Navalny's shadow is still a threat. And it is quite obvious that they will continue to fight it even after his death. Regarding both Russia and the West, a new situation has arisen in which everyone will have to make some decisions. Our position remains unchanged: the regime is criminal, but the overthrow of the regime is possible only after the victory of Ukraine. Ukraine's victory is a step towards freedom for Russia. Therefore, nothing has changed in my position and that of my colleagues here. Another thing is that this tragic news may increase the number of our supporters.

You once sharply criticized the methods of Alexei Navalny. But now, if these reports are true, in your opinion, how will Alexei Navalny go down in history as in Russia, and how significant will his place in this history be?

– We do not know how our affairs will resonate in history.
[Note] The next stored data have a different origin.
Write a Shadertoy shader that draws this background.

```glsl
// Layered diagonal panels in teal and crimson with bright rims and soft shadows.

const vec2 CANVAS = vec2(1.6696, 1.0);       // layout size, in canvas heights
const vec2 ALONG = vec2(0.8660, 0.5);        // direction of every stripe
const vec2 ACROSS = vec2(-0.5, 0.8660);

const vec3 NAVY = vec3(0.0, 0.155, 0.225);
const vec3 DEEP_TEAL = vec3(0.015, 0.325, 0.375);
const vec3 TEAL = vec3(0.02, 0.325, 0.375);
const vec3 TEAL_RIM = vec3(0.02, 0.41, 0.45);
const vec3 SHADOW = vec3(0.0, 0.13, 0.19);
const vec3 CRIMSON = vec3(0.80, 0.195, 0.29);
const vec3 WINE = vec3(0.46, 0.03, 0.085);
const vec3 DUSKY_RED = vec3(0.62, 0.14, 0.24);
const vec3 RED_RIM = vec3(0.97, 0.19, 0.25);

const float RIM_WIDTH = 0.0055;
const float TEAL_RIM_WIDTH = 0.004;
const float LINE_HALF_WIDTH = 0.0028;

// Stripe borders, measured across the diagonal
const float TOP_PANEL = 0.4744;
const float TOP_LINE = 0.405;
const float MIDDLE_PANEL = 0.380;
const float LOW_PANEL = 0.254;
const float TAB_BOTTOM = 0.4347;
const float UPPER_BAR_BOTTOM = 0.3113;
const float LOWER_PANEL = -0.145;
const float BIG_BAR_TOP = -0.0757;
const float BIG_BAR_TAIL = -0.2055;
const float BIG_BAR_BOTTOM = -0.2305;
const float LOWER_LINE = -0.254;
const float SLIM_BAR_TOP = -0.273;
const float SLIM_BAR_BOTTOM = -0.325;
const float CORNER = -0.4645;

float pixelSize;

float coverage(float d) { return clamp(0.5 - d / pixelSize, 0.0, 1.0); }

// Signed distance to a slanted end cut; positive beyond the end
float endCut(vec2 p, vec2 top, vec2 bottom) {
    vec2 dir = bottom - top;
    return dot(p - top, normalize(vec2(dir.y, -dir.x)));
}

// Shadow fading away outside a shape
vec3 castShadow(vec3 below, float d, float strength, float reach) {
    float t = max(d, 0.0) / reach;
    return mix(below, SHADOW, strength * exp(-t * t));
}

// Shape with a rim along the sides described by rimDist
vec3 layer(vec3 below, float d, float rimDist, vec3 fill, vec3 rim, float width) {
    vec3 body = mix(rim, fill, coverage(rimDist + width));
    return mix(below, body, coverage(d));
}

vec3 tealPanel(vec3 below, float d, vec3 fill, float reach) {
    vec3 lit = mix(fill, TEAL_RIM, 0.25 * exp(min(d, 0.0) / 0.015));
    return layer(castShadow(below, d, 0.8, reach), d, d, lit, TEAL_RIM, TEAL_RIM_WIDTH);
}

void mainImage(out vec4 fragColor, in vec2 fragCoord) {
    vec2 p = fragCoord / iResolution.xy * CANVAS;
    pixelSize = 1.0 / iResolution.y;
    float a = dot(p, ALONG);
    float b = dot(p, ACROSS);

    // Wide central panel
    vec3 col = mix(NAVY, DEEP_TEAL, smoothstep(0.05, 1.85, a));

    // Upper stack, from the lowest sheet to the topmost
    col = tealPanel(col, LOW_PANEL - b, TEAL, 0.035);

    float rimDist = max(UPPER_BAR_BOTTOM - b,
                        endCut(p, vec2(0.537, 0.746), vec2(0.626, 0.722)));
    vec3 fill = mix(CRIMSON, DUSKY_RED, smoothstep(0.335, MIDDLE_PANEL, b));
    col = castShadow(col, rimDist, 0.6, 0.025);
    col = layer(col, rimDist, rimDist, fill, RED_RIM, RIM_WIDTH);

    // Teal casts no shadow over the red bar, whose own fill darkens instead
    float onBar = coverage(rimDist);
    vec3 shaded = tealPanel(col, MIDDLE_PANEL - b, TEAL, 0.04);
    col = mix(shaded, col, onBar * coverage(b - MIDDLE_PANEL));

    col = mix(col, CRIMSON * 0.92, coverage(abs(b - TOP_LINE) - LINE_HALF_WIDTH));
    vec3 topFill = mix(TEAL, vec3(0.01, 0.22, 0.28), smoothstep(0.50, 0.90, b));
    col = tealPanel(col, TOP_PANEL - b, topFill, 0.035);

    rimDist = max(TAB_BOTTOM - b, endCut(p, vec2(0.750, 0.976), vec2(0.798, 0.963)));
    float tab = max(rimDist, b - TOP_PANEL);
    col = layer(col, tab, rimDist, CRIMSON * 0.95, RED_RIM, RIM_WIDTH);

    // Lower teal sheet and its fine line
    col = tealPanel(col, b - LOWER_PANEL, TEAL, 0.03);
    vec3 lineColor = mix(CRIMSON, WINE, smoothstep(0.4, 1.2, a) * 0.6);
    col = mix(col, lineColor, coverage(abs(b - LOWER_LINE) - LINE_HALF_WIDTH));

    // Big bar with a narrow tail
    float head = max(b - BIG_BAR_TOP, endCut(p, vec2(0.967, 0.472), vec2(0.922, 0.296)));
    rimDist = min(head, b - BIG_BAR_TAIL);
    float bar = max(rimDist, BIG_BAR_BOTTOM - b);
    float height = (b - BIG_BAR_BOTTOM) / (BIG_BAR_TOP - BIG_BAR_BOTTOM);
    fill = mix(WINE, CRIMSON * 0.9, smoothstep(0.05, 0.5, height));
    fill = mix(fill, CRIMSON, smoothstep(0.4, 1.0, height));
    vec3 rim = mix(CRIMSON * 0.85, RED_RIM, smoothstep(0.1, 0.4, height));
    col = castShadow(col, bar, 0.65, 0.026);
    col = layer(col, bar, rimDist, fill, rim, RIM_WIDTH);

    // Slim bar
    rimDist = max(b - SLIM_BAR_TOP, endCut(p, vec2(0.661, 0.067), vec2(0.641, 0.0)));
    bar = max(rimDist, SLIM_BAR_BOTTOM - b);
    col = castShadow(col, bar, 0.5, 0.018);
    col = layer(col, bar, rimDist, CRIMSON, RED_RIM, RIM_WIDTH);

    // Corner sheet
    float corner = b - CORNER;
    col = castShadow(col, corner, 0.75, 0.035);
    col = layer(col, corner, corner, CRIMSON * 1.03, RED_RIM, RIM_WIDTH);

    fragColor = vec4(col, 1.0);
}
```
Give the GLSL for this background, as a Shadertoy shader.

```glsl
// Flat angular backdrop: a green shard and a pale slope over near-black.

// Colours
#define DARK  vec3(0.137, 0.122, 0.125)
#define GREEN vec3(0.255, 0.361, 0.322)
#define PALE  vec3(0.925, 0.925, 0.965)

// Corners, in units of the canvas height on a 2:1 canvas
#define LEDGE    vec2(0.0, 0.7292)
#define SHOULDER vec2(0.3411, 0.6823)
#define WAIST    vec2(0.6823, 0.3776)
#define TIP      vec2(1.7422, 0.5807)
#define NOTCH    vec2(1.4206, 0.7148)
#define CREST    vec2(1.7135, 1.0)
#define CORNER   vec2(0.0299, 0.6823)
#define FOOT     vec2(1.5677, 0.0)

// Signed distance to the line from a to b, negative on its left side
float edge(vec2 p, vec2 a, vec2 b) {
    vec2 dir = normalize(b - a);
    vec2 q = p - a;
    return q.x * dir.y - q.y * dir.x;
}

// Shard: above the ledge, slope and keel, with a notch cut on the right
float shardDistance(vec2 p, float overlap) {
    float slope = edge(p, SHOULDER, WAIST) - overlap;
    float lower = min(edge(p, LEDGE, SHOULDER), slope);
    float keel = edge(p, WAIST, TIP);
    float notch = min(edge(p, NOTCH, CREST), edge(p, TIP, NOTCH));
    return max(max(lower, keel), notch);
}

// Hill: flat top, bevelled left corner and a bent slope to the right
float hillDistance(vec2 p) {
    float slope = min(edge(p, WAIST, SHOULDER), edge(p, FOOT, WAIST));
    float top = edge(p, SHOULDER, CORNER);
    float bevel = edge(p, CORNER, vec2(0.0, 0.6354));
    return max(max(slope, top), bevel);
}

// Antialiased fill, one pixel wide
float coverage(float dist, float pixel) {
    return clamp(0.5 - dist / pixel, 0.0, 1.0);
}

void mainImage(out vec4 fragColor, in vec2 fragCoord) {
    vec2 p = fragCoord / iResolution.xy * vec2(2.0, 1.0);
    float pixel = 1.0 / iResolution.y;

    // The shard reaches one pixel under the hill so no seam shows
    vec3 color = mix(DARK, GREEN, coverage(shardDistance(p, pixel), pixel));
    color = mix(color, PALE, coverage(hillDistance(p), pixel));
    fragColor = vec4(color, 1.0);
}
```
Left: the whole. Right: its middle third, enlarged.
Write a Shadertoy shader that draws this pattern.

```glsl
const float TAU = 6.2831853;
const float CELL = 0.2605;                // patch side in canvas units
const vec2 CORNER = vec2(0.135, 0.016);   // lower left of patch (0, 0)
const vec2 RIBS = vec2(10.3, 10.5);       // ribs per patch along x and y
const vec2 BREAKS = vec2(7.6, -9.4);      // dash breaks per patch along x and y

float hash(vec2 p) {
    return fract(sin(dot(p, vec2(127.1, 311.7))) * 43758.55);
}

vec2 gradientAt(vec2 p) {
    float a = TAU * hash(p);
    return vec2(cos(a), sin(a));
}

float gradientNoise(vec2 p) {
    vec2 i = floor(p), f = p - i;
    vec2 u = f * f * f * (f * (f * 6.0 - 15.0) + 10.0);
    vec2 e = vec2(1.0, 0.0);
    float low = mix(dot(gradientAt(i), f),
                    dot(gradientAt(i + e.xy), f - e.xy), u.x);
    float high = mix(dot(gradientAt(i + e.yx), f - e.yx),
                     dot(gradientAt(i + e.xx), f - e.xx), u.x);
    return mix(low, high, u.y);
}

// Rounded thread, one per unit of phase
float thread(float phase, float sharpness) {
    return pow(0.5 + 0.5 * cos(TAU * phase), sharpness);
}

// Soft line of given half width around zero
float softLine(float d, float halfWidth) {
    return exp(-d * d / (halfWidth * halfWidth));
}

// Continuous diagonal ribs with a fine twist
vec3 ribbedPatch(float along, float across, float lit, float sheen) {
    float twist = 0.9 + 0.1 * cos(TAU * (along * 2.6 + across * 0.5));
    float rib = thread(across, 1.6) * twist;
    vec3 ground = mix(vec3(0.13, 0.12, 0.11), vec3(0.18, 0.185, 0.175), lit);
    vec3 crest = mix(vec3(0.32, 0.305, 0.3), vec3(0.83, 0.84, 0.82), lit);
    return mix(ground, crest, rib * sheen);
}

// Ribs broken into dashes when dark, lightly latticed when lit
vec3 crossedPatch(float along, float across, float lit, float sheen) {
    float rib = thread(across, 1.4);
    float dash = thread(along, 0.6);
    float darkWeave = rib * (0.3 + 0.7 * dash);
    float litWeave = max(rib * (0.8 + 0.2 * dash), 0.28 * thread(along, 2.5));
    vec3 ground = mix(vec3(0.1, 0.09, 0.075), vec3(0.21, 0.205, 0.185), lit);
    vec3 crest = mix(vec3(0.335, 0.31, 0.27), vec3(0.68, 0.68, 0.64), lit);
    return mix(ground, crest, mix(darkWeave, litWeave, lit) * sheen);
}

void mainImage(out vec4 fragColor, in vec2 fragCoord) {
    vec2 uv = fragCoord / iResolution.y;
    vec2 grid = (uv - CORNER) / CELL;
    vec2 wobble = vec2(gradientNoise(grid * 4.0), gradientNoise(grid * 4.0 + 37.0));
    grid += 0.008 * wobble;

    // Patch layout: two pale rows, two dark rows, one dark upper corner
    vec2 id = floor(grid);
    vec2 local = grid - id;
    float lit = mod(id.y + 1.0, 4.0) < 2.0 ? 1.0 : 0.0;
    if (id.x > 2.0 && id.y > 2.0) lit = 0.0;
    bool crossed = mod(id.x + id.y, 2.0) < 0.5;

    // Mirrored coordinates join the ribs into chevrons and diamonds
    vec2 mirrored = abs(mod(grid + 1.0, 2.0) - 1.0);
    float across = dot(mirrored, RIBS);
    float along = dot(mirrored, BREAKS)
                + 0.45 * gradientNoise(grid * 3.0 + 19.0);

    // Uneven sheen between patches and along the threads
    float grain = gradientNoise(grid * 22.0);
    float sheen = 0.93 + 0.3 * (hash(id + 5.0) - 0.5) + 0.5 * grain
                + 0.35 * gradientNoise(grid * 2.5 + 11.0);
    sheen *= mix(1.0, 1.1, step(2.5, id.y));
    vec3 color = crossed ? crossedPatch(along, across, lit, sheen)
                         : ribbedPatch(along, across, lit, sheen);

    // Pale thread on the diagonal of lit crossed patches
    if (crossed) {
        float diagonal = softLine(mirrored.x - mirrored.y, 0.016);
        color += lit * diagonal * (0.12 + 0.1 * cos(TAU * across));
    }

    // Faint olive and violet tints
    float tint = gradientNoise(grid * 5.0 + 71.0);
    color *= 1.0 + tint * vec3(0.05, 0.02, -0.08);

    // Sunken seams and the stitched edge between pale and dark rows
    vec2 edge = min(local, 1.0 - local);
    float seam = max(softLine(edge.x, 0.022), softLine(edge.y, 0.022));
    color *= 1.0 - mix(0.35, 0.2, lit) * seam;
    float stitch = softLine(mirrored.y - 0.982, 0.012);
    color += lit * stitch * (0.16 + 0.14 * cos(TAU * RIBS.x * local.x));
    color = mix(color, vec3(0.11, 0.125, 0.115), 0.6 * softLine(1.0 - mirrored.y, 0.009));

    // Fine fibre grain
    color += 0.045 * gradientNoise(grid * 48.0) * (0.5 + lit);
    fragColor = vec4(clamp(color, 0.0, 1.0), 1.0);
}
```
I had significant differences with Alexei on many issues, although we also acted together, and many years ago, when I was still in Russia, we participated in large demonstrations together.

All this criticism today becomes insignificant against the backdrop of this tragedy. A person has died, realizing the risk he was taking by returning to Russia. When I was asked if I could comment on his decision to return after an unsuccessful attempt by the Putin regime to eliminate him, I always talked about the political component of the decision. And I may not agree with it.

It seems to me it was not the best decision. But one cannot comment on an act of heroism. An act of personal heroism stands above any political calculations. Navalny took a risk. He paid the highest price for it – his life. Therefore, it seems to me that today the rest of the critical arrows that were launched at Navalny simply do not reach the target.

He is already above all this criticism. And I want to repeat that even Navalny's shadow is a terrible threat to the regime. It is something the regime may or may not be able to handle because he is already out of their control. But what he has provoked with his life and his death may be the final straw that overflows this cup of the world's patience with Putin's crimes.